And herein they are only superstitious but in what follows, they are impious and heathenish. As the first they go to Church not out of any devotion, but compulsion. Next they stick at several Principles of the Christian Religion, especially the resurrection of the dead, the union of the body and soul, and the immortality of the soul. For they fancy to themselves that men and beasts go the same way; and will not be perswaded that there is any life after this. Whereupon one Georgius, a Laplandish Priest, desired upon his death bed that he might be buried amongst the Laplanders, that at the last day when he should rise together with them, they might find his doctrine of the resurrection true. Notwithstanding they believe that something of a man remains after he is dead, but they know not what it is; which was the very opinion of the Heathens, who therefore feign’d their Manes to be somewhat that did remain after their death. A third impiety they are guilty of, is joining their own feign’d gods with God and Christ, and paying them equall reverence and worship, as if God and the Devil had made an agreement together to share their devotions between them.
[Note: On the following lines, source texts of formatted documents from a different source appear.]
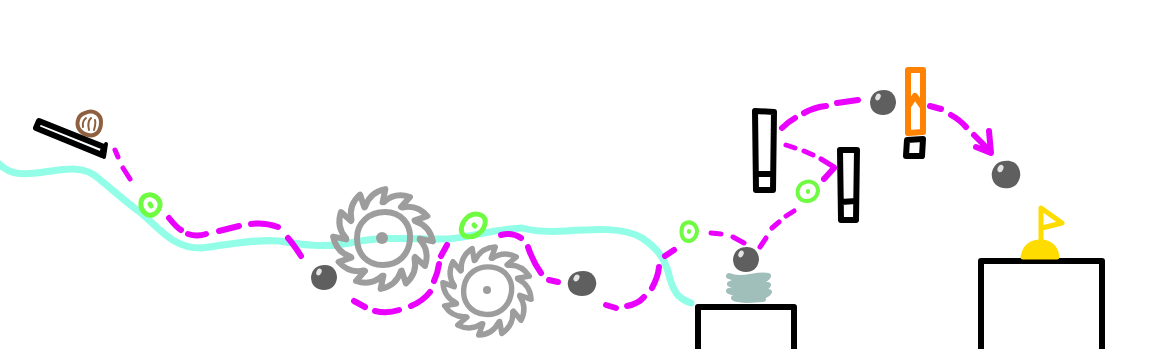
<!DOCTYPE html>
<html lang="en">
<head>
<meta charset="utf-8">
<title>Ball course sketch</title>
<style>
:root {
  --paper: #fff;
  --ink: #000;
  --water: #93fee8;
  --trail: #ea00ff;
  --saw: #9d9d9d;
  --ball: #5f5f5f;
  --ring: #70fb43;
  --nut: #8f6040;
  --spring: #a0bfba;
  --gate: #ff8200;
  --goal: #ffdc00;
}
html, body { margin: 0; background: var(--paper); overflow: hidden; }
.course { display: block; width: 1172px; height: 349px; }
.course g { stroke-linecap: round; stroke-linejoin: round; }
.outline { fill: none; stroke: var(--ink); stroke-width: 6; }
.current { fill: none; stroke: var(--water); stroke-width: 7; }
.trail { fill: none; stroke: var(--trail); stroke-width: 6; }
.trail .fine { stroke-width: 5; }
.saw { fill: none; stroke: var(--saw); stroke-width: 6; }
.saw .hub { fill: var(--saw); stroke: none; }
.ball { fill: var(--ball); }
.glint { fill: #e4e4e4; }
.ring { fill: none; stroke: var(--ring); stroke-width: 5; }
.nut { fill: none; stroke: var(--nut); stroke-width: 4; }
.nut .grain { stroke-width: 2; }
.spring { fill: none; stroke: var(--spring); stroke-width: 6; }
.gate { fill: none; stroke: var(--gate); stroke-width: 6; }
.goal { fill: var(--goal); stroke: var(--goal); stroke-width: 5; }
.goal .pennant { fill: none; }
</style>
</head>
<body>
<svg class="course" viewBox="0 0 1172 349" role="img" aria-label="Sketch of a ball bouncing past saws, a spring and paddles to a flag">
  <defs>
    <path id="tooth" d="M37 1Q47 12 42 27L32 18"/>
    <g id="teeth-trio">
      <use href="#tooth"/>
      <use href="#tooth" transform="rotate(30)"/>
      <use href="#tooth" transform="rotate(60)"/>
    </g>
    <g id="saw-blade">
      <use href="#teeth-trio"/>
      <use href="#teeth-trio" transform="rotate(90)"/>
      <use href="#teeth-trio" transform="rotate(180)"/>
      <use href="#teeth-trio" transform="rotate(270)"/>
      <path d="M2-27C18-27 28-15 27 0C26 16 15 26 0 26C-16 26-26 15-26-1C-26-16-14-27 2-27Z"/>
    </g>
    <g id="steel-ball">
      <path class="ball" d="M1-12C9-12 13-6 13 1C12 9 7 13 0 13C-8 13-13 8-13 0C-12-8-7-12 1-12Z"/>
      <ellipse class="glint" cx="-5" cy="-5" rx="2.5" ry="3.5" transform="rotate(25 -5 -5)"/>
    </g>
  </defs>

  <g class="current">
    <path d="M-3 162C8 174 20 175 36 173C58 171 82 163 98 178C114 191 127 203 141 213C160 229 173 248 201 248C226 245 253 239 279 241C304 245 325 248 350 243C386 235 418 240 448 239C472 237 493 229 522 228C536 232 549 232 566 231C594 229 624 227 642 238C660 250 666 261 670 279C675 295 680 299 691 303"/>
  </g>

  <g class="saw">
    <use href="#saw-blade" transform="translate(383 239)"/>
    <circle class="hub" cx="382" cy="238" r="6"/>
    <use href="#saw-blade" transform="translate(487 291) rotate(8) scale(.9)"/>
    <circle class="hub" cx="487" cy="290" r="4"/>
  </g>

  <g class="trail">
    <path class="fine" d="M115 150L118 157M123 168L130 179"/>
    <path d="M169 218C173 223 177 228 181 230M188 234Q197 237 206 234M219 231L239 226M251 224Q264 222 278 227M288 238Q294 245 301 256"/>
    <path d="M354 301L365 307M375 311Q387 314 399 310M411 306Q423 301 430 292M434 281Q438 272 439 264M441 256L447 245M501 235Q512 232 521 238M528 247Q533 262 541 273M549 280L558 282"/>
    <path d="M606 305L616 308M627 306Q638 304 644 297M652 288Q658 277 659 267M665 256L674 250"/>
    <path class="fine" d="M711 233L721 234M733 237L744 243M760 247L766 238M772 228L779 222M786 216L794 211"/>
    <path d="M824 179L834 168"/>
    <path class="fine" d="M786 145L795 148M804 151L813 155M821 159L834 167"/>
    <path d="M782 128Q788 122 795 118M804 113Q815 107 826 106M837 103L858 100M930 106L941 109M951 115Q960 120 966 127M974 135L990 151M976 147L991 153L989 131"/>
  </g>

  <g class="ring">
    <path d="M145 196C153 192 161 199 160 206C158 214 150 218 145 213C139 208 140 199 145 196ZM150 204L151 206"/>
    <path d="M469 216C478 211 487 216 485 224C483 233 473 239 465 236C458 232 462 221 469 216ZM474 225L475 226"/>
    <path stroke-width="4" d="M684 224C690 220 697 224 697 232C696 239 690 243 685 240C680 236 681 227 684 224ZM689 231L689 232"/>
    <path stroke-width="4" d="M803 183C811 179 818 184 818 191C817 199 809 203 802 200C795 196 797 186 803 183ZM808 191L808 192"/>
  </g>

  <g class="nut">
    <path d="M85 113C93 109 101 114 101 122C101 131 96 137 88 135C80 133 76 127 78 120C79 116 81 114 85 113Z"/>
    <path class="grain" d="M83 127Q82 121 86 118M89 130Q87 122 91 118M94 130Q96 123 95 120"/>
  </g>

  <g class="outline">
    <path d="M39 121L104 147L102 155L36 128Z"/>
    <path stroke-width="4" d="M106 144L104 157"/>
    <path d="M755 111L774 112L773 190L756 190ZM756 174L773 174"/>
    <path d="M840 150L857 150L856 220L841 220ZM841 202L856 201"/>
    <path d="M907 140L923 139L922 156L906 156Z"/>
    <path d="M698 352L698 307L794 307L794 352"/>
    <path d="M981 352L981 261L1102 261L1102 352"/>
  </g>

  <g class="spring">
    <path d="M729 276C742 282 757 273 768 276C764 285 739 279 730 284C742 288 758 281 768 285C764 293 739 287 729 291C742 297 759 289 769 292C764 300 744 296 734 298C744 302 755 299 763 299"/>
  </g>

  <g class="gate">
    <path d="M908 70L923 70L923 132L908 133Z"/>
    <path d="M909 105L915 96L922 106"/>
  </g>

  <g class="goal">
    <path d="M1023 257C1025 246 1032 242 1041 242C1050 242 1056 248 1057 257Z"/>
    <path class="pennant" d="M1041 242L1041 208L1062 223L1042 228"/>
  </g>

  <g>
    <use href="#steel-ball" transform="translate(324 277)"/>
    <use href="#steel-ball" transform="translate(582 283) scale(1.1 1)"/>
    <use href="#steel-ball" transform="translate(746 259)"/>
    <use href="#steel-ball" transform="translate(883 102)"/>
    <use href="#steel-ball" transform="translate(1006 174) scale(1.1)"/>
  </g>
</svg>
</body>
</html>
Those of Lapponia Pithensis and Luhlensis have their greater and lesser Gods; the greater to whom they pay especial worship are, Thor, Storjunkaren, and the Sun. Damianus à Goes writes that they worship the Fire and Statues of stone: but those Statues are only the Images of Storjunkaren, and the Fire is only an embleme of the Sun; for that they worshipped Fire it self for a God, is very false, as appears from Tornæus, who made particular enquiry into that thing. The same may be said of Peucer, who taking his mistake from the wooden Image of Thor, reports that they worship wood. So that there are only three, and that among the Pithenses and Luhlenses; for the Tornenses and Kiemenses knew nothing of them, but in their stead under one common name worshipped a Deity, whom they called Seita, whereof every family and almost every person had one. Nevertheless there was one chief Idoll to which all the neighbourhood paid devotion. But tho this word Seita denotes any God among the Laplanders, yet may we suppose that under that name, especially as it signifies the publick Idoll, they worshipped the same, which the Luhlenses call Tiermes, or Aijeke (i. e.) thunderer, or father, by others named Thor. And by the private Idols they mean’t him, who by the Luhlenses is called Storjunkare, making the difference to consist not in the Gods but their names. The Tornenses rather using a generall appellation, and calling them all Seitas, whereas the Luhlenses call the greater Tiermes or Aijeke, and the lesser Storjunkar. And if one attend to their manner of worshipping these Gods, they will appear to be the same. Beside these greater, the Pithenses, Luhlenses, and their neighbours have some inferior Gods, as the Tornenses likewise have, tho they worship them all under one name, excepting only that which they call Wiru Accha, signifying a Livonian old woman, which Olaus Petr. with some alteration calls Viresaka. This was only the bare trunk of a tree, and is now wholly rotten. But who the inferior Gods were, or to what end they were worshipped, there is no mention made; but we may guess from what we find observable among the other Laplanders. First under that name they worshipped the ghosts of departed persons, but especially of their kindred, for they thought there was some divinity in them, and that they were able to do harm: just such as the Romans fancied their Manes to be; therefore it was that they offered Sacrifice to them, of which more hereafter. Besides these Manes they worship other Spectres and Demons, which they say wander about Rocks, Woods, Rivers and Lakes, such as the Romans describe their Fauni, Sylvani, and Tritons to be. The third sort dreaded by them are Genii, whether good or bad, which they suppose to fly in the air about Christmas, as we intimated before; these they call Juhlii from the word Juhl, denoting at present the Nativity of Christ; but formerly the new year. And these are the Gods which the Laplanders jointly adore with God and our Saviour; of which we shall now speak particularly, and of their respective worship.